:: Given data ::

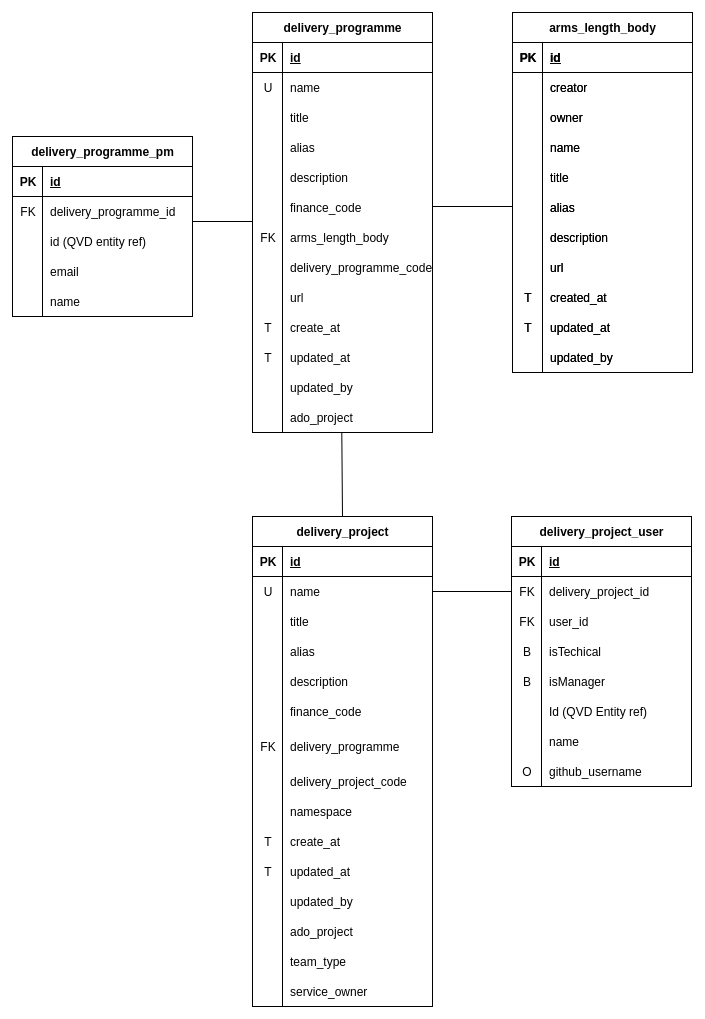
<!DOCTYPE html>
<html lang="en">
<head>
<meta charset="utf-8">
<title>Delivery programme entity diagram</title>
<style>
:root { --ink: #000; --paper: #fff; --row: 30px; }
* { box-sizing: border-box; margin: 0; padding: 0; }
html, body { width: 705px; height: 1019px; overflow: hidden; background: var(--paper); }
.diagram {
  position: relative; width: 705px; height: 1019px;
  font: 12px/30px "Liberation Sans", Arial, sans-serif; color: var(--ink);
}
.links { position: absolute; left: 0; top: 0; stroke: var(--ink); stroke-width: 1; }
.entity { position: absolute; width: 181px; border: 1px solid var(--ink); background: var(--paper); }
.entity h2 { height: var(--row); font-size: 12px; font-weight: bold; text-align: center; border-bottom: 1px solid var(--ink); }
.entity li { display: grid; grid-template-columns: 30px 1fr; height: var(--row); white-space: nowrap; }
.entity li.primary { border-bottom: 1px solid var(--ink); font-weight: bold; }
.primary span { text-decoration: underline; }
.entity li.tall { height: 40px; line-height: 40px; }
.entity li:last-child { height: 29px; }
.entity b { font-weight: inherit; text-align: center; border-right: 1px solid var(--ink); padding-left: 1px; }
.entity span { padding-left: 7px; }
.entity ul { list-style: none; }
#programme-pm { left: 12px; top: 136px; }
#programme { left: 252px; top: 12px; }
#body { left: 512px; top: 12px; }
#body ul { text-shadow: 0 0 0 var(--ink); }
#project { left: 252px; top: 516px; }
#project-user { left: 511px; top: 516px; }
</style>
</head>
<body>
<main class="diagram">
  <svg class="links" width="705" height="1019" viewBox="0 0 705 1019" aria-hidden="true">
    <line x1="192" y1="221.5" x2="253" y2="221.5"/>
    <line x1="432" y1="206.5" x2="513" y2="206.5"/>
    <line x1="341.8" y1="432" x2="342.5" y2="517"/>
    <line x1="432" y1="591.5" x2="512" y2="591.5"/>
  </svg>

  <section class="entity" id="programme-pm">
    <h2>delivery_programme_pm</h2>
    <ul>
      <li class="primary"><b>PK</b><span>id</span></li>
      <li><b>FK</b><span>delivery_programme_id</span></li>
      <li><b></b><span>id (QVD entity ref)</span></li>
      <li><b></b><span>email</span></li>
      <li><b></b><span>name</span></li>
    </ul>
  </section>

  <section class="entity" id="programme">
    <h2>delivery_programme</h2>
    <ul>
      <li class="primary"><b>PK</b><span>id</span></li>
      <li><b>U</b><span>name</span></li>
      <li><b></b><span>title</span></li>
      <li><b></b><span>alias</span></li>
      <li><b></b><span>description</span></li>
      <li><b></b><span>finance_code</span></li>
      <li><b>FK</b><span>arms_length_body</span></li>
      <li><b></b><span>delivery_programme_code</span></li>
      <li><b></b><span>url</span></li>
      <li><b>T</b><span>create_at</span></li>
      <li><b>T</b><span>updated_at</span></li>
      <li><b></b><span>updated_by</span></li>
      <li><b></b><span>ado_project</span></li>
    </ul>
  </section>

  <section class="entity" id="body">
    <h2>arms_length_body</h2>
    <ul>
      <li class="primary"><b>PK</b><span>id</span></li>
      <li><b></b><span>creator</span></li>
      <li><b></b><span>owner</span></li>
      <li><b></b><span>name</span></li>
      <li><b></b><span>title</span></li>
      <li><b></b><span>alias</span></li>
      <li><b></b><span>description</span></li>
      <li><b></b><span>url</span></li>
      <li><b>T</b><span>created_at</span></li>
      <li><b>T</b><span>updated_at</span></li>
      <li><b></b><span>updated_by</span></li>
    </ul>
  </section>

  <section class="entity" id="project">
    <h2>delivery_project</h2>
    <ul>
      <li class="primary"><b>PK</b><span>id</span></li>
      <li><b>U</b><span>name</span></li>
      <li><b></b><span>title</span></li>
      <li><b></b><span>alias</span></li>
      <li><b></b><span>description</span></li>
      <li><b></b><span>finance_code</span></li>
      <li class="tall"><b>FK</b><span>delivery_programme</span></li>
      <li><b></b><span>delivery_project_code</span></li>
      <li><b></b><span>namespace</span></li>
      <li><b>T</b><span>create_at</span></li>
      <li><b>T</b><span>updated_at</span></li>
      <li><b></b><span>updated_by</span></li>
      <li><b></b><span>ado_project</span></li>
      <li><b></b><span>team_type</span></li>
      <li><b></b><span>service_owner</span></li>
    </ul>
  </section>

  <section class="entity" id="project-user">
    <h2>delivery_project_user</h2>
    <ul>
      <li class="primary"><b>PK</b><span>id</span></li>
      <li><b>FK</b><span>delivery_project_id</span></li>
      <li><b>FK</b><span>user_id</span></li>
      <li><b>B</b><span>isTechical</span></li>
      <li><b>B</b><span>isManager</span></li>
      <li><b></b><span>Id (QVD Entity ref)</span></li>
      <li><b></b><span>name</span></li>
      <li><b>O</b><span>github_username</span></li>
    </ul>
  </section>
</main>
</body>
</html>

---

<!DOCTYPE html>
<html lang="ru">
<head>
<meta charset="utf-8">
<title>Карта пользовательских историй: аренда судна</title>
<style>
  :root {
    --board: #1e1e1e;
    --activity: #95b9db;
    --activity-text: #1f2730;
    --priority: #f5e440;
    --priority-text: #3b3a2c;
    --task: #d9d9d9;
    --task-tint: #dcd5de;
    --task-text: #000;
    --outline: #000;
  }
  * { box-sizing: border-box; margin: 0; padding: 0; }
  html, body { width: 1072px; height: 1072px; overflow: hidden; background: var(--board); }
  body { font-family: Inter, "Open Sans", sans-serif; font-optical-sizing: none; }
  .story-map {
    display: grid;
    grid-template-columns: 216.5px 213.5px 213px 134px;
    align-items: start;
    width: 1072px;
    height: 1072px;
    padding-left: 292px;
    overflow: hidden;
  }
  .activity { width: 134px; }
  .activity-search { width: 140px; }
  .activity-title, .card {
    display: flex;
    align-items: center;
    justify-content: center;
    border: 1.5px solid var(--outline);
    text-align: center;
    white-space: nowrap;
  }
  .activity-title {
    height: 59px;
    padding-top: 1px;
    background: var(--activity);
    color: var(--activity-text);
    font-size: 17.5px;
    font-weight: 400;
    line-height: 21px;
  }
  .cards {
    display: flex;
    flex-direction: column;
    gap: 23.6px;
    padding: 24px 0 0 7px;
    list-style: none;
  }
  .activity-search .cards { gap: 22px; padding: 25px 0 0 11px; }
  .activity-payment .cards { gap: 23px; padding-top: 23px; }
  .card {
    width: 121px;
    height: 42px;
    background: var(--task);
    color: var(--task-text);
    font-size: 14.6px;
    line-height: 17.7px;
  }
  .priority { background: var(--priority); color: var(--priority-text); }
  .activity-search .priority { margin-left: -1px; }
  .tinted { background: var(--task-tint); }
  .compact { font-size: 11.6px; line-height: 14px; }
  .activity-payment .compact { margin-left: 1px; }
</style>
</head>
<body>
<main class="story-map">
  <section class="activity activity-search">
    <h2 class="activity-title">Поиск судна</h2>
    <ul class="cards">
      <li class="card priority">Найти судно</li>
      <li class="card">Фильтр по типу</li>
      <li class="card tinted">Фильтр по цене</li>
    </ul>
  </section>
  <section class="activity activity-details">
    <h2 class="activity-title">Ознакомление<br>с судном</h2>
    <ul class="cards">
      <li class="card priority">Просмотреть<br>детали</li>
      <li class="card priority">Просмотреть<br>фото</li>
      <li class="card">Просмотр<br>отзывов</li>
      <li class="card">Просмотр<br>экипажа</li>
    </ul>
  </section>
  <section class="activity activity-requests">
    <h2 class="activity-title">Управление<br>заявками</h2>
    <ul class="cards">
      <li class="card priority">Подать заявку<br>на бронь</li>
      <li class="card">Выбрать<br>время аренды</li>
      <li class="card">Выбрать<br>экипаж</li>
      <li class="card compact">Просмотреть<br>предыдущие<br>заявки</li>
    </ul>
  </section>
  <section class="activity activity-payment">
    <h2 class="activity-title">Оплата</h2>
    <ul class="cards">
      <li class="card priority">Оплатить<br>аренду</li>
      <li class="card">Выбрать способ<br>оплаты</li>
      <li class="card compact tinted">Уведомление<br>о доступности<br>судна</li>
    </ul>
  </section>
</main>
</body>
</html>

:: What is expected ::
Where a line of the listing holds "align", show that line.

:: Finished exercise ::
.entity h2 { height: var(--row); font-size: 12px; font-weight: bold; text-align: center; border-bottom: 1px solid var(--ink); }
.entity b { font-weight: inherit; text-align: center; border-right: 1px solid var(--ink); padding-left: 1px; }
    align-items: start;
    align-items: center;
    text-align: center;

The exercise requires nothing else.